• [Data to use]:

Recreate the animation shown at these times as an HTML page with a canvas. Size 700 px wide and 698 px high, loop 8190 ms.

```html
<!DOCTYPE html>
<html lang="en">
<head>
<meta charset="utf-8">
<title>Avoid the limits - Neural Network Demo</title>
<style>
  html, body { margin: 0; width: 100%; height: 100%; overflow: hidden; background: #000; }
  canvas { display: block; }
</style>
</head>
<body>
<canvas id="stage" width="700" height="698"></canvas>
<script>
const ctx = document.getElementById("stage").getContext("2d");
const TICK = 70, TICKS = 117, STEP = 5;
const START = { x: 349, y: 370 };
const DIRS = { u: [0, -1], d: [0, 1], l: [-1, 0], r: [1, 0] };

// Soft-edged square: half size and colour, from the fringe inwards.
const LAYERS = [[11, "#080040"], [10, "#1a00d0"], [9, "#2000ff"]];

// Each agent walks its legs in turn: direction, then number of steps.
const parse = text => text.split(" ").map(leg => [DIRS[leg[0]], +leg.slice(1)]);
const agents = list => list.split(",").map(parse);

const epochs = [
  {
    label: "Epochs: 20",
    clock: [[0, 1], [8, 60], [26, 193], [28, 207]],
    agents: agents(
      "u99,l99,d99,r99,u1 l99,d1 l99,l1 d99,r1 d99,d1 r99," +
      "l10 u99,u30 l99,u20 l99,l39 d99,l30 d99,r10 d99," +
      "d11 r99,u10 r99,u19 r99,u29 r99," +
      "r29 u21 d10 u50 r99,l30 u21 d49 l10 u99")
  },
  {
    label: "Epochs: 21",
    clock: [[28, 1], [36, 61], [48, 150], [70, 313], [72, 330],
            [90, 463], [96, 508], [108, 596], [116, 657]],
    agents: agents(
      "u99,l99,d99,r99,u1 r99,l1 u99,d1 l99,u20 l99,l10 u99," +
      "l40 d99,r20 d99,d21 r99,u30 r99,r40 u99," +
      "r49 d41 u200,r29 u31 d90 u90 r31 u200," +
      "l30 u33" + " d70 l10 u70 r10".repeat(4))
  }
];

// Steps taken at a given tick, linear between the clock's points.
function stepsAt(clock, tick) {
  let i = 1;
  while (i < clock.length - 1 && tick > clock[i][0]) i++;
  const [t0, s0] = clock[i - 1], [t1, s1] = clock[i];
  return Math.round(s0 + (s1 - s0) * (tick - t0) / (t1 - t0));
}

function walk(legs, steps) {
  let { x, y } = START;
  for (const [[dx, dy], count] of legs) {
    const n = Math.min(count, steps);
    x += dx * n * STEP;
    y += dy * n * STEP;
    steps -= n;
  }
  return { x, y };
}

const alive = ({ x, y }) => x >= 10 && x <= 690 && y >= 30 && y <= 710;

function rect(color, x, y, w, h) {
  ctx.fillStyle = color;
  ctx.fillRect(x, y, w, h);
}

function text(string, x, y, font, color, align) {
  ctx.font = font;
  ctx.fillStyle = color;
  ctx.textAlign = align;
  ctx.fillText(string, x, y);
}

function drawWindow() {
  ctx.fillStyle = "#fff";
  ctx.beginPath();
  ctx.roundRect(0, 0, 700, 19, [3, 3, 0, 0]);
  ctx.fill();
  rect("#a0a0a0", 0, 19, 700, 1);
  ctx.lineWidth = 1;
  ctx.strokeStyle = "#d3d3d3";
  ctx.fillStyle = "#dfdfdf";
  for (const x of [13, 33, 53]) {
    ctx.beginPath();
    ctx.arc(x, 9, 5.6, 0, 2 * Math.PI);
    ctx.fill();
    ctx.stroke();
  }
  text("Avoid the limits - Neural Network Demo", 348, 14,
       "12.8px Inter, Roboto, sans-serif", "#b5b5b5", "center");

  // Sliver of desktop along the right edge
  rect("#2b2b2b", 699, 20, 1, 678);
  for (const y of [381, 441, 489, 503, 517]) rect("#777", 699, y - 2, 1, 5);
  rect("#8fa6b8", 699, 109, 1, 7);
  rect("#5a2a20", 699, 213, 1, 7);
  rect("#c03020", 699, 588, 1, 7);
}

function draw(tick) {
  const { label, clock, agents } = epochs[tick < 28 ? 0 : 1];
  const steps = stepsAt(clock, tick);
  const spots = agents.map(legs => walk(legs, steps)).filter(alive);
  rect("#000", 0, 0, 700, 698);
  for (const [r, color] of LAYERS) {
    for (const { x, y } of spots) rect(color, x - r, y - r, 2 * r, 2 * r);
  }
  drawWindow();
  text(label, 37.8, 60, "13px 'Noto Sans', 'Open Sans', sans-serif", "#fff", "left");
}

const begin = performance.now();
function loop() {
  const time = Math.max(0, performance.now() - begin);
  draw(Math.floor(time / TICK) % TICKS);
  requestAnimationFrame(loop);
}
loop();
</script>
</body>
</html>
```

• [What the task asks]: The material shown above is to be retyped in full, without alteration.

• [Exercise answer]:
Recreate the animation shown at these times as an HTML page with a canvas. Size 700 px wide and 698 px high, loop 8190 ms.

```html
<!DOCTYPE html>
<html lang="en">
<head>
<meta charset="utf-8">
<title>Avoid the limits - Neural Network Demo</title>
<style>
  html, body { margin: 0; width: 100%; height: 100%; overflow: hidden; background: #000; }
  canvas { display: block; }
</style>
</head>
<body>
<canvas id="stage" width="700" height="698"></canvas>
<script>
const ctx = document.getElementById("stage").getContext("2d");
const TICK = 70, TICKS = 117, STEP = 5;
const START = { x: 349, y: 370 };
const DIRS = { u: [0, -1], d: [0, 1], l: [-1, 0], r: [1, 0] };

// Soft-edged square: half size and colour, from the fringe inwards.
const LAYERS = [[11, "#080040"], [10, "#1a00d0"], [9, "#2000ff"]];

// Each agent walks its legs in turn: direction, then number of steps.
const parse = text => text.split(" ").map(leg => [DIRS[leg[0]], +leg.slice(1)]);
const agents = list => list.split(",").map(parse);

const epochs = [
  {
    label: "Epochs: 20",
    clock: [[0, 1], [8, 60], [26, 193], [28, 207]],
    agents: agents(
      "u99,l99,d99,r99,u1 l99,d1 l99,l1 d99,r1 d99,d1 r99," +
      "l10 u99,u30 l99,u20 l99,l39 d99,l30 d99,r10 d99," +
      "d11 r99,u10 r99,u19 r99,u29 r99," +
      "r29 u21 d10 u50 r99,l30 u21 d49 l10 u99")
  },
  {
    label: "Epochs: 21",
    clock: [[28, 1], [36, 61], [48, 150], [70, 313], [72, 330],
            [90, 463], [96, 508], [108, 596], [116, 657]],
    agents: agents(
      "u99,l99,d99,r99,u1 r99,l1 u99,d1 l99,u20 l99,l10 u99," +
      "l40 d99,r20 d99,d21 r99,u30 r99,r40 u99," +
      "r49 d41 u200,r29 u31 d90 u90 r31 u200," +
      "l30 u33" + " d70 l10 u70 r10".repeat(4))
  }
];

// Steps taken at a given tick, linear between the clock's points.
function stepsAt(clock, tick) {
  let i = 1;
  while (i < clock.length - 1 && tick > clock[i][0]) i++;
  const [t0, s0] = clock[i - 1], [t1, s1] = clock[i];
  return Math.round(s0 + (s1 - s0) * (tick - t0) / (t1 - t0));
}

function walk(legs, steps) {
  let { x, y } = START;
  for (const [[dx, dy], count] of legs) {
    const n = Math.min(count, steps);
    x += dx * n * STEP;
    y += dy * n * STEP;
    steps -= n;
  }
  return { x, y };
}

const alive = ({ x, y }) => x >= 10 && x <= 690 && y >= 30 && y <= 710;

function rect(color, x, y, w, h) {
  ctx.fillStyle = color;
  ctx.fillRect(x, y, w, h);
}

function text(string, x, y, font, color, align) {
  ctx.font = font;
  ctx.fillStyle = color;
  ctx.textAlign = align;
  ctx.fillText(string, x, y);
}

function drawWindow() {
  ctx.fillStyle = "#fff";
  ctx.beginPath();
  ctx.roundRect(0, 0, 700, 19, [3, 3, 0, 0]);
  ctx.fill();
  rect("#a0a0a0", 0, 19, 700, 1);
  ctx.lineWidth = 1;
  ctx.strokeStyle = "#d3d3d3";
  ctx.fillStyle = "#dfdfdf";
  for (const x of [13, 33, 53]) {
    ctx.beginPath();
    ctx.arc(x, 9, 5.6, 0, 2 * Math.PI);
    ctx.fill();
    ctx.stroke();
  }
  text("Avoid the limits - Neural Network Demo", 348, 14,
       "12.8px Inter, Roboto, sans-serif", "#b5b5b5", "center");

  // Sliver of desktop along the right edge
  rect("#2b2b2b", 699, 20, 1, 678);
  for (const y of [381, 441, 489, 503, 517]) rect("#777", 699, y - 2, 1, 5);
  rect("#8fa6b8", 699, 109, 1, 7);
  rect("#5a2a20", 699, 213, 1, 7);
  rect("#c03020", 699, 588, 1, 7);
}

function draw(tick) {
  const { label, clock, agents } = epochs[tick < 28 ? 0 : 1];
  const steps = stepsAt(clock, tick);
  const spots = agents.map(legs => walk(legs, steps)).filter(alive);
  rect("#000", 0, 0, 700, 698);
  for (const [r, color] of LAYERS) {
    for (const { x, y } of spots) rect(color, x - r, y - r, 2 * r, 2 * r);
  }
  drawWindow();
  text(label, 37.8, 60, "13px 'Noto Sans', 'Open Sans', sans-serif", "#fff", "left");
}

const begin = performance.now();
function loop() {
  const time = Math.max(0, performance.now() - begin);
  draw(Math.floor(time / TICK) % TICKS);
  requestAnimationFrame(loop);
}
loop();
</script>
</body>
</html>
```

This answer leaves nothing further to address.